Assignment: Search the data for the word "Math" and copy out every line that has it.

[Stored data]
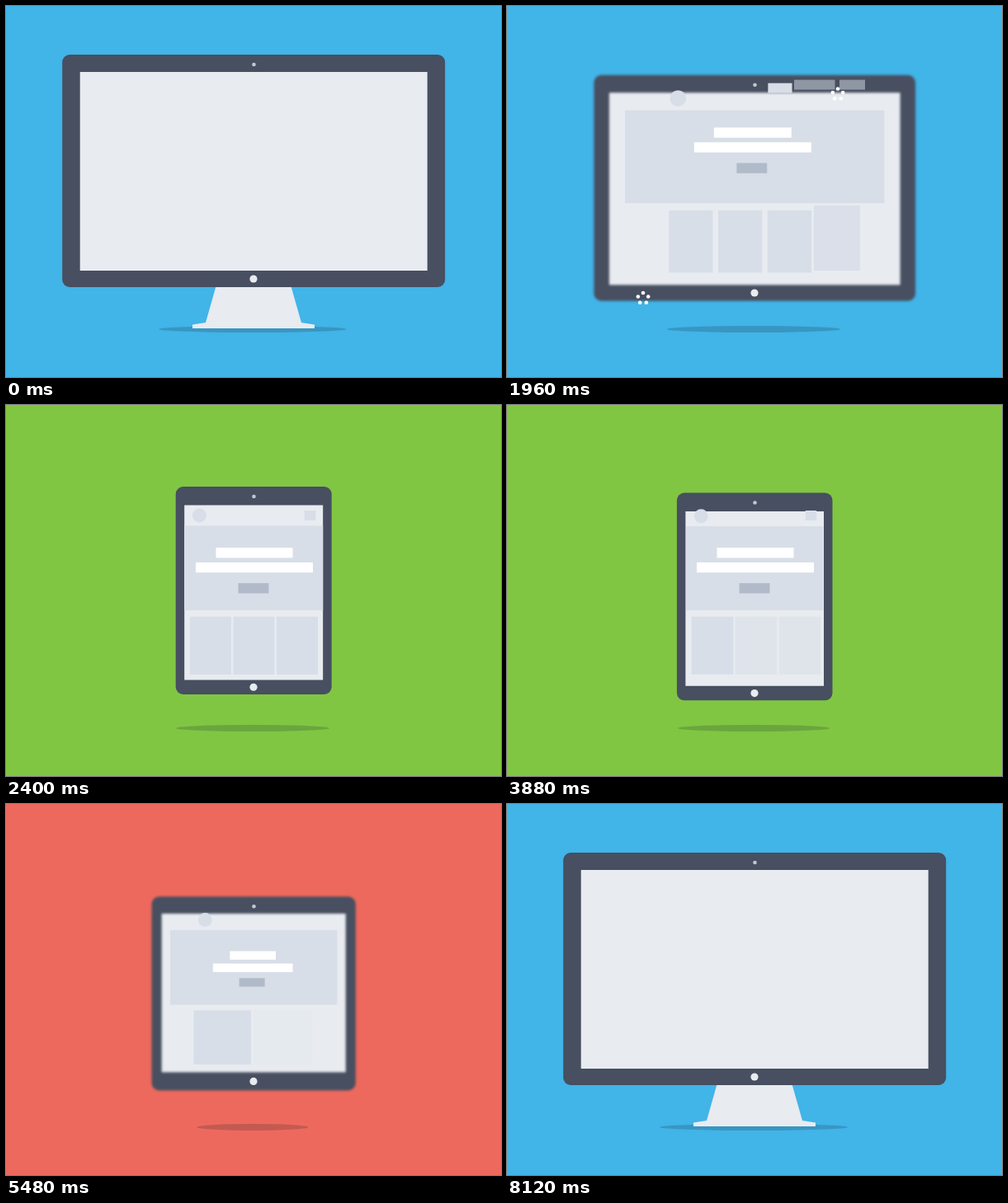
Recreate the animation shown at these times as an HTML page with a canvas. Size 600 by 450 pixels, loop 8660 ms.

```html
<!DOCTYPE html>
<html lang="en">
<head>
<meta charset="utf-8">
<title>Responsive layout</title>
<style>
  html, body { margin: 0; width: 100%; height: 100%; overflow: hidden; background: #41b4e8; }
  canvas { display: block; width: 600px; height: 450px; }
</style>
</head>
<body>
<canvas id="stage" width="600" height="450"></canvas>
<script>
const ctx = document.getElementById('stage').getContext('2d');
const LOOP = 8660, STEP = 40, CENTER = 300.2, FLOOR = 391;
const SHELL = '#474f60', PAPER = '#e8ebf0', BLOCK = '#d8dee8', BUTTON = '#b1bac9';

const clamp = v => Math.max(0, Math.min(1, v));
const ramp = (t, a, b) => clamp((t - a) / (b - a));
const sine = p => (1 - Math.cos(Math.PI * p)) / 2;
const easeOut = p => 1 - (1 - p) ** 3;
const bump = p => Math.sin(Math.PI * p);
const mix = (a, b, p) => a.map((v, i) => v + (b[i] - v) * p);

// Boxes are [left, top, right, bottom]
const bar = (mid, top, w, h) => [mid - w / 2, top, mid + w / 2, top + h];
const fromLeft = ([l, t, r, b], g) => [l, t, l + (r - l) * g, b];
const fromTop = ([l, t, r, b], g) => [l, t, r, t + (b - t) * g];
const fromMiddle = ([l, t, r, b], g) => bar((l + r) / 2, t, (r - l) * g, b - t);

const desktop = {
  bg: [65, 180, 232], w: 464, top: 59, bottom: 341, side: 21.5, brow: 21, chin: 20, shade: 228,
  head: 32, nav: 114, hero: 120, mid: 297.8, type: 12.3, title: 94, measure: 142, lead: 2.05,
  left: 178, card: 55.5, gap: 9.2, foot: 0
};
const tablet = {
  bg: [128, 198, 66], w: 189, top: 99, bottom: 351, side: 10.5, brow: 22.5, chin: 17.5, shade: 186,
  head: 25, nav: 67, hero: 102.5, mid: 301, type: 12.3, title: 93, measure: 142, lead: 2.05,
  left: 223, card: 50, gap: 2.5, foot: 6.5
};
const phone = {
  bg: [238, 105, 93], w: 100.5, top: 132.5, bottom: 336, side: 5.7, brow: 20.5, chin: 23.5, shade: 109,
  head: 21, nav: 32.3, hero: 75.5, mid: 300, type: 9.2, title: 33, measure: 70, lead: 1.45,
  left: 261, card: 79, gap: 0, foot: 0
};

function layout(d) {
  const isWide = d === desktop;
  const top = d.top + d.brow, bottom = d.bottom - d.chin, width = d.w - 2 * d.side;
  const heroTop = top + d.head, heroEnd = heroTop + d.hero;
  const navY = top + d.head / 2, logo = d.head * .68;
  const title = heroTop + (d.hero - d.type * (2.45 + d.lead)) / 2 + 3;
  const line = title + d.type * 1.45;
  return {
    bg: d.bg,
    shell: bar(CENTER, d.top, d.w, d.bottom - d.top),
    screen: bar(CENTER, top, width, bottom - top),
    dots: [d.top + 12, d.bottom - d.chin / 2],
    shadow: bar(299, 388, d.shade, 8),
    logo: bar(301.5 - d.nav, navY - logo / 2, logo, logo),
    menu: isWide ? bar(326.5, navY - 6.5, 31, 12) : bar(301.5 + d.nav, navY - 6, 13.5, 12),
    hero: bar(CENTER, heroTop, width, d.hero),
    title: bar(d.mid, title, d.title, d.type),
    line: bar(d.mid, line, d.measure, d.type),
    action: bar(d.mid - 1, line + d.type * d.lead, d.type * 3, d.type),
    cards: [0, 1, 2, 3].map(i => {
      const x = d.left + i * (d.card + d.gap);
      return [x, heroEnd + d.head * .31, x + d.card, bottom - d.foot];
    })
  };
}
const LAYOUTS = [desktop, tablet, phone].map(layout);

// Each change of device has one start; parts lag behind it when shrinking / growing
const START = [1600, 3760, 5320];
const LAG = {
  frame: [200, 0], page: [153, 15], cards: [158, 0],
  text: [340, 8], nav: [263, 120], shadow: [153, 46], color: [360, 300]
};

function progress(t, part, i) {
  const growing = i === 2;
  const lag = LAG[part][+growing] * (i === 1 ? .5 : 1);
  const from = START[i] + lag;
  return ramp(t, from, from + (growing ? 365 : 460));
}

function pose(t, part, pick) {
  return START.reduce((now, _, i) =>
    mix(now, pick(LAYOUTS[(i + 1) % 3]), sine(progress(t, part, i))), pick(LAYOUTS[0]));
}

// Opacity of a part that goes out and later comes back
const presence = (t, out, back) =>
  1 - ramp(t, out, out + 160) + sine(ramp(t, back, back + 220));

// The content enters and leaves along the same mirrored curve
function grow(t, delay, span = 400) {
  const v = t < 4000 ? t - 80 : 8120 - t;
  return easeOut(clamp((v - delay) / span));
}

function box([l, t, r, b], color, alpha = 1) {
  ctx.globalAlpha = clamp(alpha);
  ctx.fillStyle = color;
  ctx.fillRect(l, t, r - l, b - t);
  ctx.globalAlpha = 1;
}

function oval([l, t, r, b], color, scale = 1) {
  ctx.fillStyle = color;
  ctx.beginPath();
  ctx.ellipse((l + r) / 2, (t + b) / 2, (r - l) / 2 * scale, (b - t) / 2 * scale, 0, 0, Math.PI * 2);
  ctx.fill();
}

const dot = (x, y, r, color) => oval([x - r, y - r, x + r, y + r], color);

function drawStand(t, bottom) {
  const shown = 1 - sine(ramp(t, START[0], START[0] + 200))
    + sine(ramp(t, START[2] + 380, START[2] + 660));
  const h = Math.min(shown, (FLOOR - bottom) / 50);
  if (h <= 0) return;
  ctx.save();
  ctx.translate(300, bottom);
  ctx.scale(1, h);
  ctx.fillStyle = PAPER;
  ctx.beginPath();
  const side = [[45.5, -1], [58, 43], [74, 45.5], [74, 50]];
  for (const [x, y] of side) ctx.lineTo(x, y);
  for (const [x, y] of side.reverse()) ctx.lineTo(-x, y);
  ctx.fill();
  ctx.restore();
}

function drawDevice(t) {
  const drop = START.reduce((sum, s) => sum + 14 * bump(ramp(t, s, s + 680)), 0);
  const blur = 1.8 * Math.max(...START.map((_, i) => bump(progress(t, 'frame', i))));
  const shell = pose(t, 'frame', s => s.shell);
  const [l, top, r, b] = shell;

  oval(pose(t, 'shadow', s => s.shadow), 'rgba(20,30,40,.2)');
  drawStand(t, b + drop);

  ctx.save();
  ctx.translate(0, drop);
  if (blur > .05) ctx.filter = `blur(${blur.toFixed(2)}px)`;
  ctx.fillStyle = SHELL;
  ctx.beginPath();
  ctx.roundRect(l, top, r - l, b - top, 9);
  ctx.fill();
  box(pose(t, 'frame', s => s.screen), PAPER);
  ctx.filter = 'none';
  const [lens, home] = pose(t, 'frame', s => s.dots);
  dot(300.5, lens, 2.3, '#c3c8d0');
  dot(300, home, 4.6, PAPER);
  ctx.restore();
}

function drawContent(t) {
  box(fromLeft(pose(t, 'page', s => s.hero), grow(t, 0, 640)), BLOCK);
  oval(pose(t, 'page', s => s.logo), BLOCK, grow(t, 40));

  // The last card only exists on the desktop and stays put while it fades
  for (let i = 0; i < 4; i++) {
    const place = i < 3 ? pose(t, 'cards', s => s.cards[i]) : LAYOUTS[0].cards[3];
    const out = i < 3 ? START[1] + 40 : START[0] + 340;
    const alpha = i ? presence(t, out, START[2] + 100 * i) : 1;
    box(fromTop(place, grow(t, i * 130, 480)), BLOCK, alpha);
  }

  const links = presence(t, 1880, 5680);
  box(fromLeft([348, 89.5, 397.5, 101.5], grow(t, 180)), BLOCK, links);
  box(fromLeft([403, 89.5, 434, 101.5], grow(t, 240)), BLOCK, links);
  box(fromLeft(pose(t, 'nav', s => s.menu), grow(t, 120)), BLOCK, presence(t, START[2], 5640));

  ['title', 'line', 'action'].forEach((key, i) => {
    const place = pose(t, 'text', s => s[key]);
    box(fromMiddle(place, grow(t, 240 + 80 * i)), key === 'action' ? BUTTON : '#fff');
  });
}

function drawBurst(t, x, y) {
  const p = ramp(t, 1880, 2040);
  for (let i = 0; i < 5; i++) {
    const a = i * Math.PI * .4 - Math.PI / 2;
    dot(x + Math.cos(a) * 13 * p, y + Math.sin(a) * 13 * p, 2.3 * bump(p), '#fff');
  }
}

function draw(t) {
  const bg = pose(t, 'color', s => s.bg).map(Math.round);
  box([0, 0, 600, 450], `rgb(${bg})`);
  drawDevice(t);
  drawContent(t);
  drawBurst(t, 401, 107);
  drawBurst(t, 165, 354.5);
}

const start = performance.now();
function tick() {
  const t = (performance.now() - start) % LOOP;
  draw(Math.floor(t / STEP) * STEP);
  requestAnimationFrame(tick);
}
tick();
</script>
</body>
</html>
```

Answer section:
const clamp = v => Math.max(0, Math.min(1, v));
const sine = p => (1 - Math.cos(Math.PI * p)) / 2;
const bump = p => Math.sin(Math.PI * p);
  ctx.ellipse((l + r) / 2, (t + b) / 2, (r - l) / 2 * scale, (b - t) / 2 * scale, 0, 0, Math.PI * 2);
  const h = Math.min(shown, (FLOOR - bottom) / 50);
  const blur = 1.8 * Math.max(...START.map((_, i) => bump(progress(t, 'frame', i))));
    const a = i * Math.PI * .4 - Math.PI / 2;
    dot(x + Math.cos(a) * 13 * p, y + Math.sin(a) * 13 * p, 2.3 * bump(p), '#fff');
  const bg = pose(t, 'color', s => s.bg).map(Math.round);
  draw(Math.floor(t / STEP) * STEP);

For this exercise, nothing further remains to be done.